clock menu more-arrow no yes mobile

Filed under:

As Restaurant Workers Become Eligible for Vaccines, Seattle Dining Proceeds with Caution and Hope

The next phase of vaccinations in Washington officially begins Wednesday, March 31

Several vials labeled VACCINE COVID-19 lined up against a light blue background
Restaurant workers are now eligible to receive the COVID-19 shot.

After many weeks of frustration, restaurant workers across Washington officially have the green light to receive the COVID vaccine today, March 31. They are part of newly eligible groups in the state’s labyrinthian tiered vaccine rollout plan, which includes people 60 years of age or older, correctional facilities, settings where people experiencing housing insecurity live, those in construction and manufacturing, and people 16 years of age or older with two or more co-morbidities.

Vaccine appointments are available across Seattle as of Wednesday morning, but filling up fast. Those eligible to receive an inoculation should start with Washington’s vaccine locator tool. Washington’s “phase finder” tool is no longer active, so anyone who meets the new guidelines for eligibility can simply sign up without jumping through another hoop. On Instagram, several workers, including chef Wayne Johnson of the nonprofit FareStart, posted pics with enthusiastic captions upon receiving their shots.

Despite the welcome addition of restaurant workers to the vaccine pool, the timing may still slow down indoor dining reopenings around Seattle. Even though a recent study from the Centers for Disease Control and Prevention (CDC) found that the first dose of the Pfizer and Moderna vaccine is effective at preventing severe COVID illness, the CDC advises taking precautions until two weeks after receiving the second dose. That means, most restaurant workers — even if they manage to find a vaccine appointment right away — would still be at least a month or so out from being fully protected, per CDC guidelines. With the presence of contagious new COVID variants in the area and restaurants allowed to reopen at 50 percent capacity, hospitality employees remain at high risk.

As such, not all chefs around town who have been cautious to this point about indoor dining are about to fling open their doors right away. Edouardo Jordan, award-winning chef of JuneBaby and Salare, tells Eater Seattle he’s still coming up with a game plan. “Would like for my staff to get vaccines, wait the two weeks afterward and start with a slow reopening,” he says. “I’m assuming we will be takeout-only until May, fingers crossed.”

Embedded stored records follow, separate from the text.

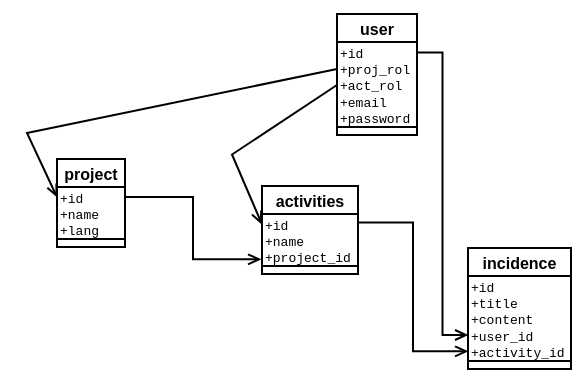
<!DOCTYPE html>
<html lang="en">
<head>
<meta charset="utf-8">
<title>Class diagram</title>
<style>
  :root {
    --ink: #000;
    --paper: #fff;
    --stroke: 2px;
  }
  * { box-sizing: border-box; margin: 0; padding: 0; }
  body { width: 584px; height: 384px; overflow: hidden; background: var(--paper); color: var(--ink); }
  .diagram { position: relative; width: 584px; height: 384px; overflow: hidden; }
  .connectors { position: absolute; inset: 0; fill: none; stroke: var(--ink); stroke-width: 2; }

  .entity {
    position: absolute;
    display: flex;
    flex-direction: column;
    border: var(--stroke) solid var(--ink);
    background: var(--paper);
  }
  .entity h2 {
    height: 28px;
    flex: none;
    border-bottom: var(--stroke) solid var(--ink);
    font: bold 16px/30px "Liberation Sans", Arial, sans-serif;
    text-align: center;
    white-space: nowrap;
  }
  .fields {
    flex: 1;
    min-height: 0;
    padding: 4px 0 0 2px;
    list-style: none;
    font: 13px/16.2px "Liberation Mono", "Courier New", monospace;
    white-space: nowrap;
  }
  .methods { flex: none; height: 8px; border-top: var(--stroke) solid var(--ink); }

  .user { left: 336px; top: 13px; width: 82px; height: 123px; }
  .project { left: 56px; top: 158px; width: 70px; height: 90px; }
  .activities { left: 261px; top: 185px; width: 98px; height: 90px; }
  .incidence { left: 467px; top: 247px; width: 105px; height: 123px; }
</style>
</head>
<body>
<main class="diagram">
  <section class="entity user">
    <h2>user</h2>
    <ul class="fields">
      <li>+id</li>
      <li>+proj_rol</li>
      <li>+act_rol</li>
      <li>+email</li>
      <li>+password</li>
    </ul>
    <div class="methods"></div>
  </section>

  <section class="entity project">
    <h2>project</h2>
    <ul class="fields">
      <li>+id</li>
      <li>+name</li>
      <li>+lang</li>
    </ul>
    <div class="methods"></div>
  </section>

  <section class="entity activities">
    <h2>activities</h2>
    <ul class="fields">
      <li>+id</li>
      <li>+name</li>
      <li>+project_id</li>
    </ul>
    <div class="methods"></div>
  </section>

  <section class="entity incidence">
    <h2>incidence</h2>
    <ul class="fields">
      <li>+id</li>
      <li>+title</li>
      <li>+content</li>
      <li>+user_id</li>
      <li>+activity_id</li>
    </ul>
    <div class="methods"></div>
  </section>

  <svg class="connectors" width="584" height="384" viewBox="0 0 584 384" aria-hidden="true">
    <defs>
      <path id="arrowhead" d="M-11 -5 L0 0 L-11 5"/>
    </defs>
    <g class="user-to-project">
      <polyline points="337,69 27,133 56,195"/>
      <use href="#arrowhead" transform="translate(56.5 195.5) rotate(65)"/>
    </g>
    <g class="user-to-activities">
      <polyline points="337,85 232,154.5 261,222"/>
      <use href="#arrowhead" transform="translate(261 222.5) rotate(66)"/>
    </g>
    <g class="project-to-activities">
      <polyline points="125,197 193,197 193,259.3 259,259.3"/>
      <use href="#arrowhead" transform="translate(259 259.3)"/>
    </g>
    <g class="user-to-incidence">
      <polyline points="417,52.5 442.5,52.5 442.5,335 466,335"/>
      <use href="#arrowhead" transform="translate(466 335)"/>
    </g>
    <g class="activities-to-incidence">
      <polyline points="358,222.5 413,222.5 413,351.3 466,351.3"/>
      <use href="#arrowhead" transform="translate(466 351.3)"/>
    </g>
  </svg>
</main>
</body>
</html>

In Kirkland, Cafe Juanita chef-owner Holly Smith — who wrote about her position about waiting for vaccines to arrive before reopening fully — says she’s in wait-and-see mode for onsite dining. “I think that given everyone’s vaccination timeline plus my need to hire [more staff], it would be May at the earliest,” she notes. “Beginning of June seems most realistic, but is still dependent on variants and our King County/surrounding county’s numbers.”

To Smith’s latter point, there’s reason for concern. On Friday, March 26, King County health officer Dr. Jeffrey Duchin gave an update on COVID cases in the region, sounding an alarm over increasing transmission. Over the past two weeks, cases are up 43 percent and Duchin said “there’s a good chance we’re looking at the beginning of a fourth wave,” even though it’s unclear how big the wave will be. If trends continue, King County could face returning to more restrictive phases in the state’s reopening plan, since the Washington Department of Health will automatically knock counties back a phase if COVID cases go above 200 per 100,000 people over the previous two-week period and rise higher than 5 per 100,000.

The effort to ramp up vaccinations will be key in mitigating the impacts of any new wave. Restaurant workers, along with the new groups, total around 2 million people, and pressure continues to mount on Gov. Jay Inslee to open vaccination eligibility to all Washingtonians 16 years of age or older before his stated target date of May 1. Inslee left open that possibility recently, saying that if the state receives more doses in the coming weeks, he would consider accelerating the timeline.